Polling day is always on a Saturday and must be at least 33 days after the issue of the writs. For the 1998 federal election, polling day was Saturday 3 October 1998.
At the 1998 federal election, there were 7 775 polling places operating on polling day. They were set up mainly in schools or community halls with the DRO in each Division having selected premises as part of their election preparations.
As far as practicable, given the limited notice of an election, DROs selected available buildings which had wheelchair access. All polling places were advertised in major newspapers on the Friday before polling day and the places with full wheelchair access and access with assistance were identified. For the first time, the list of polling places at the 1998 federal election was also published on the AEC Internet website. A search engine meant that electors could identify their nearest polling place by typing in their postcode, suburb or town.
Polling places were open between the hours of 8am and 6pm, with most electors likely to vote before lunch. Polling officials were available to assist any elector with any query or information that they required in order to vote.
Polling places were staffed by the following:
The doors to the polling places shut at 6pm sharp with electors inside at the time able to complete their vote but no one else was able to enter to vote.
The majority of electors cast an ordinary vote in the 1998 federal election. However as polling day fell during school holidays in all States except Tasmania and also on a long weekend in several places, extra resources were provided at polling places located in popular holiday destinations to cater for absent voters. In addition, in each major capital city there was an interstate polling place available for electors not in their home State or Territory to cast their vote on polling day.

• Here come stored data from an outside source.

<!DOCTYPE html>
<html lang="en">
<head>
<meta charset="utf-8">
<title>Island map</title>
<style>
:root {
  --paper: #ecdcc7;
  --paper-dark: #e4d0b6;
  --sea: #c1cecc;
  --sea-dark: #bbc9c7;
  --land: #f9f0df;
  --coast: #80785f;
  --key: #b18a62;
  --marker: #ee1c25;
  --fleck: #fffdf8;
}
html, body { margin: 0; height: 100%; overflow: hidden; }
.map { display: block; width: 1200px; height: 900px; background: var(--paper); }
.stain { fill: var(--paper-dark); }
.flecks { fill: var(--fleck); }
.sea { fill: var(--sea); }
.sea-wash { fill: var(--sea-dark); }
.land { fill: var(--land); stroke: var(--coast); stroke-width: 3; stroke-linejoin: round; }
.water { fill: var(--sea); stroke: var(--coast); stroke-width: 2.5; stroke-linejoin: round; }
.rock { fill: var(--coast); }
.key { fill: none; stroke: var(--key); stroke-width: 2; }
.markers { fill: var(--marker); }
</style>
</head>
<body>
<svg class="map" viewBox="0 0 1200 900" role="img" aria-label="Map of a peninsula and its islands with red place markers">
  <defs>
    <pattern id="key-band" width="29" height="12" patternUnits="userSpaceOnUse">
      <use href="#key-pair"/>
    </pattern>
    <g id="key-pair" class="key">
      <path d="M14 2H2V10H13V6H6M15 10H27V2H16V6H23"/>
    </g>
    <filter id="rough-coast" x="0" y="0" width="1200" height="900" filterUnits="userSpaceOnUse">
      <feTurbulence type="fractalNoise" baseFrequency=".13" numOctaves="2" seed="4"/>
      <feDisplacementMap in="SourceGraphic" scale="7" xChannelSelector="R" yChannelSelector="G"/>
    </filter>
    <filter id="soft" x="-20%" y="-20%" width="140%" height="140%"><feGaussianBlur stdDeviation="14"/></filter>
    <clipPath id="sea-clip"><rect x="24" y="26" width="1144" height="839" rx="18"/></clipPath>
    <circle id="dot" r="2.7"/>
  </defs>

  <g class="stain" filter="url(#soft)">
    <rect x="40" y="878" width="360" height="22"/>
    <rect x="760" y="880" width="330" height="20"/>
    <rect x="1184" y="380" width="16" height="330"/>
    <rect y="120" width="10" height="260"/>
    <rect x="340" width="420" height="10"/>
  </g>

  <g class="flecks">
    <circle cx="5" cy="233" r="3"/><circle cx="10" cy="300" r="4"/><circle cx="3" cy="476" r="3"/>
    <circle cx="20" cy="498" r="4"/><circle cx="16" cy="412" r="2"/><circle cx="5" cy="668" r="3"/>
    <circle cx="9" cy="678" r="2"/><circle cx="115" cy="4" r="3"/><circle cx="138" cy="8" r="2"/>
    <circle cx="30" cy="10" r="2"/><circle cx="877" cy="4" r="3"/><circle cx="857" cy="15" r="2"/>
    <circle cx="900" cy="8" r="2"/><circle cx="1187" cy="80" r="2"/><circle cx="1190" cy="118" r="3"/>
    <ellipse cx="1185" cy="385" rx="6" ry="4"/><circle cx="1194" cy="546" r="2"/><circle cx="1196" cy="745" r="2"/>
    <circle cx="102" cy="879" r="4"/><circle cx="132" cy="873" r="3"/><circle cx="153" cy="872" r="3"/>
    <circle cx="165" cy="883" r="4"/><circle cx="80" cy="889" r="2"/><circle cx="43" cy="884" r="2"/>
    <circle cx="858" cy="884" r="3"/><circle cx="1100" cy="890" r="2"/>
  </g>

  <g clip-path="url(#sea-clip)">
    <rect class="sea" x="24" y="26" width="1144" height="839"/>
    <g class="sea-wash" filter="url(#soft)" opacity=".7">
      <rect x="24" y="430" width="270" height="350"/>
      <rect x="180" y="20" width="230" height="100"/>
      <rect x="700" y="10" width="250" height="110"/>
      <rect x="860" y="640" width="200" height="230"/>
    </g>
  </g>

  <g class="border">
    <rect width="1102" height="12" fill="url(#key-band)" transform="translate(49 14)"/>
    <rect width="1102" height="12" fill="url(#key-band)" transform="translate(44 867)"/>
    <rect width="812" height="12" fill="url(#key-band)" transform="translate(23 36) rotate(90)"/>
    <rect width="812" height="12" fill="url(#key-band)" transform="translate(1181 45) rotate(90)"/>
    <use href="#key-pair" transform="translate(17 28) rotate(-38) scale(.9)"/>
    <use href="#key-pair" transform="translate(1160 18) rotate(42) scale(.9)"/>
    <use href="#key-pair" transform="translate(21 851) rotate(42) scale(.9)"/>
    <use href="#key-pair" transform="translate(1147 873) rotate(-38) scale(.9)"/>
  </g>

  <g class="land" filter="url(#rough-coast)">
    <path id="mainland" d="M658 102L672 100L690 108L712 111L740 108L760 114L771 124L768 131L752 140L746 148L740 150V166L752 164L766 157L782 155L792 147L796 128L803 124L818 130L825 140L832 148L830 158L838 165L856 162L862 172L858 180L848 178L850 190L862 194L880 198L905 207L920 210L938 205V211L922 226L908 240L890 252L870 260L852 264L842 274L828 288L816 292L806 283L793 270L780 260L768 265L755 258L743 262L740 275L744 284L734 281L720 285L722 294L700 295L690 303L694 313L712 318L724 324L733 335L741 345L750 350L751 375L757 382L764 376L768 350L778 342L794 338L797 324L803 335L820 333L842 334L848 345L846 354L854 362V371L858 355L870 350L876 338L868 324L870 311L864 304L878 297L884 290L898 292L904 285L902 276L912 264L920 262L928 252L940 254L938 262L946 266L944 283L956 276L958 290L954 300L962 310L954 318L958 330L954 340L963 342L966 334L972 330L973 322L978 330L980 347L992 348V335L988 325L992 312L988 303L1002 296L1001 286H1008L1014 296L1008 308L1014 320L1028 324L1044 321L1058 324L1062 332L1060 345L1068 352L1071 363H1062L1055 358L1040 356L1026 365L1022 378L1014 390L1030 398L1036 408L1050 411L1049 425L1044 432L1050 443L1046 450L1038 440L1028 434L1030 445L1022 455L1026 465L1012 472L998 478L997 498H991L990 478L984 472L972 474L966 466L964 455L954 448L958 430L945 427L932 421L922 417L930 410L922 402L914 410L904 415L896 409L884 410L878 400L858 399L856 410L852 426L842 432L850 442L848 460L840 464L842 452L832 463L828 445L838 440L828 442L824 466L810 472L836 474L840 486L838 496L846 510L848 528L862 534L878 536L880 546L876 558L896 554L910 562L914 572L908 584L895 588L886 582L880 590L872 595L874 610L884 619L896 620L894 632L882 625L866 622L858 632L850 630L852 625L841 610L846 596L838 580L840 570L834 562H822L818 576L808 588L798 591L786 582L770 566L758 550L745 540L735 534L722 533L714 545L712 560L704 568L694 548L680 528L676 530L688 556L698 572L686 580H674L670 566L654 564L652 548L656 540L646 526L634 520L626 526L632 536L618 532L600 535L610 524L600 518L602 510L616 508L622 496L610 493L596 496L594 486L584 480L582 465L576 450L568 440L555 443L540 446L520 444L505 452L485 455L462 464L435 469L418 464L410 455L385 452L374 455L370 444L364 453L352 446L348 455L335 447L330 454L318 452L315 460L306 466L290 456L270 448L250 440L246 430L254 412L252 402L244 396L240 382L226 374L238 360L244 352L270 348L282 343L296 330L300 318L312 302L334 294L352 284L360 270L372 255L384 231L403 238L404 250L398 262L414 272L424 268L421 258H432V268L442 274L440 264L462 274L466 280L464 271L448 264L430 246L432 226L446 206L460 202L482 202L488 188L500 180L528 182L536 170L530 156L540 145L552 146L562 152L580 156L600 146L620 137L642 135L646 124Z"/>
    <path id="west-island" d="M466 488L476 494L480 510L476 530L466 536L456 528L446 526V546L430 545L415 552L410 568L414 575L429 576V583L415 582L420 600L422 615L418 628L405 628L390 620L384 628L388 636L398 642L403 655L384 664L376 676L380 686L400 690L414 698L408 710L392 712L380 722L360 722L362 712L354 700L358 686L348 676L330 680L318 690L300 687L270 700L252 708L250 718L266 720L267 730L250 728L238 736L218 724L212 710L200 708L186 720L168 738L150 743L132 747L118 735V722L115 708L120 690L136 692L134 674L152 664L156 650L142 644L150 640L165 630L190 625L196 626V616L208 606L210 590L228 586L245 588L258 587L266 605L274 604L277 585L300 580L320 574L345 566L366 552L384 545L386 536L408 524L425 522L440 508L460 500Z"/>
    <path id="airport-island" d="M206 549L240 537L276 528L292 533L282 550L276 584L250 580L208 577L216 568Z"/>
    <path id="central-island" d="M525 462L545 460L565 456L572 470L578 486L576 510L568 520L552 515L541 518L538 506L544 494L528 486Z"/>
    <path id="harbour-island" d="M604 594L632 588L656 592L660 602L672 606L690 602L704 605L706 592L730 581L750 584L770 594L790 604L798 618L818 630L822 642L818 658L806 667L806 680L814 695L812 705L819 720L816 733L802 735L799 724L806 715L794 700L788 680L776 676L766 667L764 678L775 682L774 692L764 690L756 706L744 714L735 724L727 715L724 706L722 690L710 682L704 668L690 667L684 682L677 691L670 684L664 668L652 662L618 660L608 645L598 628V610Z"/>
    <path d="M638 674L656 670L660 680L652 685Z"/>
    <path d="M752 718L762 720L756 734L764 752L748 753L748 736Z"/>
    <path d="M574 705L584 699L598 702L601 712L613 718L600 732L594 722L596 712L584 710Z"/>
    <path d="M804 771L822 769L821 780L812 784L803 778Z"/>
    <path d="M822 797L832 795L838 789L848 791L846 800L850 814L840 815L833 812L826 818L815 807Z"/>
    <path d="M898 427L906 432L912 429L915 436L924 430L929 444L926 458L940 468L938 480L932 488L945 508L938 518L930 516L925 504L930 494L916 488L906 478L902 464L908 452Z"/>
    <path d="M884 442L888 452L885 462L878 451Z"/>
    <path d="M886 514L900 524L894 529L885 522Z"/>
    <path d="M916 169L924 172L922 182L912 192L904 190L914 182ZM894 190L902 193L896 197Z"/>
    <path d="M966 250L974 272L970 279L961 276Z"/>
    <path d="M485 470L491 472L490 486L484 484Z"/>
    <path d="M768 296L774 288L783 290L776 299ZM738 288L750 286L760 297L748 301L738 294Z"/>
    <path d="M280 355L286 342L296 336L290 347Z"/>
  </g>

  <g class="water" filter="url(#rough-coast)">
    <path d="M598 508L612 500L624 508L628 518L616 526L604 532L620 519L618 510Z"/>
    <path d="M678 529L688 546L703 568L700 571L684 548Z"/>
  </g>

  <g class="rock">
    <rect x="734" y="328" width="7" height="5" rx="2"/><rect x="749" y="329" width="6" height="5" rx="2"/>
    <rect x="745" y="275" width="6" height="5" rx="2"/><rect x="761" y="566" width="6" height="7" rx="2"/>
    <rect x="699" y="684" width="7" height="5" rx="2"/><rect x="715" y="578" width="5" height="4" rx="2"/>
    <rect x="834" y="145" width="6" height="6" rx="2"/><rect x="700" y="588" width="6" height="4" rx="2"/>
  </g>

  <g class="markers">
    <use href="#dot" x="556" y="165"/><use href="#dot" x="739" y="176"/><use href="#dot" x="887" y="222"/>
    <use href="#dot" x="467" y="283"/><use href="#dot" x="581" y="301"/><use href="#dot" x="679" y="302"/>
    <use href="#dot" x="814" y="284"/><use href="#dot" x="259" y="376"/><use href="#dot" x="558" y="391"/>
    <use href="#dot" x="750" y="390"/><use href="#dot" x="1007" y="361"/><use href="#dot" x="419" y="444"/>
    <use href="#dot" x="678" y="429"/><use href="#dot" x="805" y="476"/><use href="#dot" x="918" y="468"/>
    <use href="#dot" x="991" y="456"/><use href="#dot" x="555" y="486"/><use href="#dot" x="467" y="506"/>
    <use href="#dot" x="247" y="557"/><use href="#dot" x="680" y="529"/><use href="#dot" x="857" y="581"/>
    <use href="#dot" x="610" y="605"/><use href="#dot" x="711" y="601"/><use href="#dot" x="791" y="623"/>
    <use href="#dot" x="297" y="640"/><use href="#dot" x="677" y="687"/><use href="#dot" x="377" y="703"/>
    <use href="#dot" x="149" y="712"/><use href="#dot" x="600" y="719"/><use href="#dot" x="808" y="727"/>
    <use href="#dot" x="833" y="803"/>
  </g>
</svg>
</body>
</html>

Walking towards the entrance of a polling place, electors were offered how-to-vote cards by political party workers and representatives of other candidates. Electors did not have to take the cards and by law these workers had to remain six metres away from the entrance of the polling place.
The how-to-vote cards showed how particular candidates wanted electors to fill in their ballot papers and electors were able to take a card into vote with them. Naturally, electors could choose to ignore the cards if they wished.
Each elector was asked the following three questions by a polling official before they were issued with their ballot papers:
The official then placed a mark next to the elector's name on the certified list, initialled the ballot papers and handed them to the elector.
Each elector was issued with one green ballot paper for the House of Representatives and one white ballot paper for the Senate. Electors in the Northern Territory were also issued with a yellow referendum ballot paper.
Each elector then went alone to a voting screen to mark their ballot papers in privacy. Under the Act the AEC must provide separate voting compartments to ensure the secrecy of the vote. Each voting compartment was provided with a pencil but electors were able to use their own pen if they wished.
The elector then folded their completed ballot papers and placed each ballot paper into a separate ballot box.
The polling place in Australia that issued the most votes in 1998 was in Wodonga in the Division of Indi (Victoria). It issued 7 300 votes on polling day.
In addition to issuing ordinary votes, at each polling place a declaration vote officer issued absent and provisional votes during the day. Electors casting these type of votes were required to fill in a declaration envelope that they put their completed ballot papers into before they were put into the ballot box.
As candidates were not permitted to take part in the actual conduct of an election, they were able to appoint scrutineers as personal representatives to observe both the voting and the counting of votes at every polling place. The rights and responsibilities of scrutineers are outlined in the Act.